### Supplied information ###

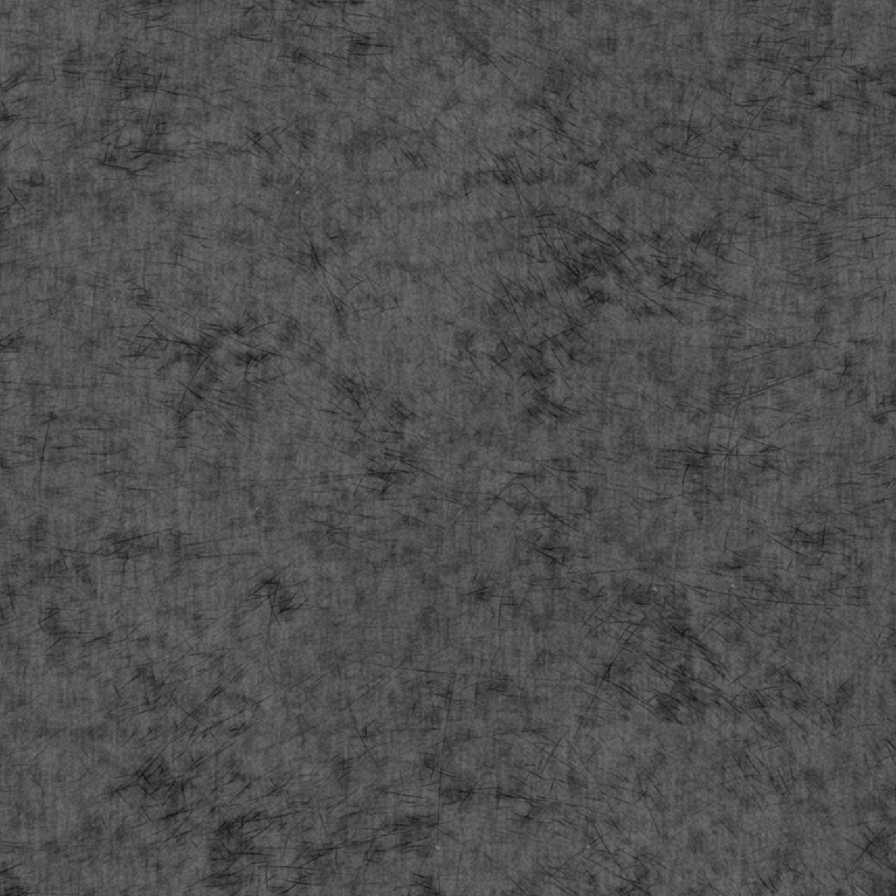
Reproduce this texture procedurally as a WebGL 1 fragment shader.

```glsl
precision highp float;
uniform vec2 u_resolution;

#define BASE_GRAY 0.338
#define CLOUD_CONTRAST 0.075
#define MOTTLE_CONTRAST 0.085
#define FIBRE_CONTRAST 0.062
#define GRAIN_CONTRAST 0.085
#define SMUDGE_DEPTH 0.065
#define SCRATCH_DEPTH 0.18
#define SCRATCH_WIDTH 0.0018
#define SCRATCH_LAYERS 12
#define LAYER_RATIO 1.3
#define SPECK_CELLS 13.0
#define SPECK_RADIUS 0.0035

vec2 hash2(vec2 p) {
  vec3 q = fract(p.xyx * vec3(0.1031, 0.1030, 0.0973));
  q += dot(q, q.yzx + 33.33);
  return fract((q.xx + q.yz) * q.zy);
}

float noise(vec2 p) {
  vec2 cell = floor(p), f = fract(p);
  f = f * f * (3.0 - 2.0 * f);
  float low = mix(hash2(cell).x, hash2(cell + vec2(1.0, 0.0)).x, f.x);
  float high = mix(hash2(cell + vec2(0.0, 1.0)).x, hash2(cell + 1.0).x, f.x);
  return mix(low, high, f.y);
}

float fbm(vec2 p) {
  float sum = 0.0, weight = 0.5;
  for (int i = 0; i < 6; i++) {
    sum += weight * noise(p);
    p = mat2(1.6, 1.2, -1.2, 1.6) * p + 17.3;
    weight *= 0.56;
  }
  return sum / 1.1;
}

// Shared wear direction, so neighbouring scratches form loose bundles
float wearAngle(vec2 p) {
  return -0.15 + 0.45 * sin(5.0 * p.x + 3.0 * p.y)
               + 0.35 * sin(8.0 * p.y - 4.0 * p.x + 1.0);
}

// One curved, tapering scratch per cell
float scratchLayer(vec2 uv, float cells, float seed) {
  vec2 p = uv * cells + seed * 0.37;
  vec2 home = floor(p);
  float ink = 0.0;
  for (int j = -1; j <= 1; j++) {
    for (int i = -1; i <= 1; i++) {
      vec2 cell = home + vec2(float(i), float(j));
      vec2 place = hash2(cell + seed * 13.7);
      vec2 shape = hash2(cell + seed * 29.1 + 71.0);
      vec2 trait = hash2(cell + seed * 41.3 + 143.0);
      vec2 center = cell + place;
      float angle = wearAngle((center - seed * 0.37) / cells)
                  + (shape.x - 0.5) * 0.9 + step(0.8, trait.y) * 1.35;
      float c = cos(angle), s = sin(angle);
      vec2 d = p - center;
      d = vec2(c * d.x + s * d.y, c * d.y - s * d.x);
      d.y += (trait.y - 0.5) * 0.4 * d.x * d.x;
      float reach = mix(0.35, 0.95, shape.y);
      float body = 1.0 - smoothstep(0.0, SCRATCH_WIDTH, abs(d.y) / cells);
      float taper = 1.0 - smoothstep(0.3, 1.0, abs(d.x) / reach);
      ink += body * taper * mix(0.12, 1.0, trait.x * trait.x);
    }
  }
  return ink;
}

// Rare pale chips
float specks(vec2 uv) {
  vec2 p = uv * SPECK_CELLS, cell = floor(p);
  vec2 rnd = hash2(cell + 211.0);
  vec2 d = (fract(p) - 0.2 - 0.6 * hash2(cell + 307.0)) / SPECK_CELLS;
  d.x += d.y * (rnd.y - 0.5);
  float radius = SPECK_RADIUS * mix(0.5, 1.0, rnd.y);
  float ragged = length(d) + 0.002 * (noise(uv * 400.0) - 0.5);
  return step(0.93, rnd.x) * (1.0 - smoothstep(0.3 * radius, radius, ragged));
}

void main() {
  vec2 uv = gl_FragCoord.xy / u_resolution.y;
  float cloud = fbm(uv * 6.0 + 3.0);
  float dirt = fbm(uv * vec2(13.0, 18.0) + 40.0);
  float fine = fbm(uv * vec2(50.0, 60.0) + 90.0);

  // Worn cloth: clouds, mottling, vertical fibres, cross threads and grain
  float gray = BASE_GRAY + CLOUD_CONTRAST * (cloud - 0.5);
  gray -= MOTTLE_CONTRAST * (fine - 0.5);
  gray += FIBRE_CONTRAST * (noise(uv * vec2(290.0, 45.0)) - 0.5);
  gray += 0.25 * FIBRE_CONTRAST * (noise(uv * vec2(75.0, 6.0) + 9.0) - 0.5);
  gray += 0.4 * FIBRE_CONTRAST * (noise(uv * vec2(50.0, 280.0) + 60.0) - 0.5);
  gray += GRAIN_CONTRAST * (noise(uv * 430.0) - 0.5);

  // Ragged dark smudges
  float smudge = smoothstep(0.5, 0.78, dirt) * smoothstep(0.35, 0.62, fine);
  gray -= SMUDGE_DEPTH * (smudge + 0.5 * smoothstep(0.52, 0.72, fine));

  // Scratches from long and sparse to short and dense
  float ink = 0.0, cells = 3.5;
  for (int i = 0; i < SCRATCH_LAYERS; i++) {
    ink += scratchLayer(uv, cells, float(i) + 1.0);
    cells *= LAYER_RATIO;
  }
  float wear = mix(0.42, 1.0, smoothstep(0.38, 0.68, dirt));
  gray -= SCRATCH_DEPTH * wear * (1.0 - exp(-ink));

  gray = mix(max(gray, 0.1), 0.5, 0.8 * specks(uv));
  gl_FragColor = vec4(vec3(gray), 1.0);
}
```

###

Assigned task. Each record above is to be returned unchanged, while any picture it holds stays out.

Response box.
Reproduce this texture procedurally as a WebGL 1 fragment shader.

```glsl
precision highp float;
uniform vec2 u_resolution;

#define BASE_GRAY 0.338
#define CLOUD_CONTRAST 0.075
#define MOTTLE_CONTRAST 0.085
#define FIBRE_CONTRAST 0.062
#define GRAIN_CONTRAST 0.085
#define SMUDGE_DEPTH 0.065
#define SCRATCH_DEPTH 0.18
#define SCRATCH_WIDTH 0.0018
#define SCRATCH_LAYERS 12
#define LAYER_RATIO 1.3
#define SPECK_CELLS 13.0
#define SPECK_RADIUS 0.0035

vec2 hash2(vec2 p) {
  vec3 q = fract(p.xyx * vec3(0.1031, 0.1030, 0.0973));
  q += dot(q, q.yzx + 33.33);
  return fract((q.xx + q.yz) * q.zy);
}

float noise(vec2 p) {
  vec2 cell = floor(p), f = fract(p);
  f = f * f * (3.0 - 2.0 * f);
  float low = mix(hash2(cell).x, hash2(cell + vec2(1.0, 0.0)).x, f.x);
  float high = mix(hash2(cell + vec2(0.0, 1.0)).x, hash2(cell + 1.0).x, f.x);
  return mix(low, high, f.y);
}

float fbm(vec2 p) {
  float sum = 0.0, weight = 0.5;
  for (int i = 0; i < 6; i++) {
    sum += weight * noise(p);
    p = mat2(1.6, 1.2, -1.2, 1.6) * p + 17.3;
    weight *= 0.56;
  }
  return sum / 1.1;
}

// Shared wear direction, so neighbouring scratches form loose bundles
float wearAngle(vec2 p) {
  return -0.15 + 0.45 * sin(5.0 * p.x + 3.0 * p.y)
               + 0.35 * sin(8.0 * p.y - 4.0 * p.x + 1.0);
}

// One curved, tapering scratch per cell
float scratchLayer(vec2 uv, float cells, float seed) {
  vec2 p = uv * cells + seed * 0.37;
  vec2 home = floor(p);
  float ink = 0.0;
  for (int j = -1; j <= 1; j++) {
    for (int i = -1; i <= 1; i++) {
      vec2 cell = home + vec2(float(i), float(j));
      vec2 place = hash2(cell + seed * 13.7);
      vec2 shape = hash2(cell + seed * 29.1 + 71.0);
      vec2 trait = hash2(cell + seed * 41.3 + 143.0);
      vec2 center = cell + place;
      float angle = wearAngle((center - seed * 0.37) / cells)
                  + (shape.x - 0.5) * 0.9 + step(0.8, trait.y) * 1.35;
      float c = cos(angle), s = sin(angle);
      vec2 d = p - center;
      d = vec2(c * d.x + s * d.y, c * d.y - s * d.x);
      d.y += (trait.y - 0.5) * 0.4 * d.x * d.x;
      float reach = mix(0.35, 0.95, shape.y);
      float body = 1.0 - smoothstep(0.0, SCRATCH_WIDTH, abs(d.y) / cells);
      float taper = 1.0 - smoothstep(0.3, 1.0, abs(d.x) / reach);
      ink += body * taper * mix(0.12, 1.0, trait.x * trait.x);
    }
  }
  return ink;
}

// Rare pale chips
float specks(vec2 uv) {
  vec2 p = uv * SPECK_CELLS, cell = floor(p);
  vec2 rnd = hash2(cell + 211.0);
  vec2 d = (fract(p) - 0.2 - 0.6 * hash2(cell + 307.0)) / SPECK_CELLS;
  d.x += d.y * (rnd.y - 0.5);
  float radius = SPECK_RADIUS * mix(0.5, 1.0, rnd.y);
  float ragged = length(d) + 0.002 * (noise(uv * 400.0) - 0.5);
  return step(0.93, rnd.x) * (1.0 - smoothstep(0.3 * radius, radius, ragged));
}

void main() {
  vec2 uv = gl_FragCoord.xy / u_resolution.y;
  float cloud = fbm(uv * 6.0 + 3.0);
  float dirt = fbm(uv * vec2(13.0, 18.0) + 40.0);
  float fine = fbm(uv * vec2(50.0, 60.0) + 90.0);

  // Worn cloth: clouds, mottling, vertical fibres, cross threads and grain
  float gray = BASE_GRAY + CLOUD_CONTRAST * (cloud - 0.5);
  gray -= MOTTLE_CONTRAST * (fine - 0.5);
  gray += FIBRE_CONTRAST * (noise(uv * vec2(290.0, 45.0)) - 0.5);
  gray += 0.25 * FIBRE_CONTRAST * (noise(uv * vec2(75.0, 6.0) + 9.0) - 0.5);
  gray += 0.4 * FIBRE_CONTRAST * (noise(uv * vec2(50.0, 280.0) + 60.0) - 0.5);
  gray += GRAIN_CONTRAST * (noise(uv * 430.0) - 0.5);

  // Ragged dark smudges
  float smudge = smoothstep(0.5, 0.78, dirt) * smoothstep(0.35, 0.62, fine);
  gray -= SMUDGE_DEPTH * (smudge + 0.5 * smoothstep(0.52, 0.72, fine));

  // Scratches from long and sparse to short and dense
  float ink = 0.0, cells = 3.5;
  for (int i = 0; i < SCRATCH_LAYERS; i++) {
    ink += scratchLayer(uv, cells, float(i) + 1.0);
    cells *= LAYER_RATIO;
  }
  float wear = mix(0.42, 1.0, smoothstep(0.38, 0.68, dirt));
  gray -= SCRATCH_DEPTH * wear * (1.0 - exp(-ink));

  gray = mix(max(gray, 0.1), 0.5, 0.8 * specks(uv));
  gl_FragColor = vec4(vec3(gray), 1.0);
}
```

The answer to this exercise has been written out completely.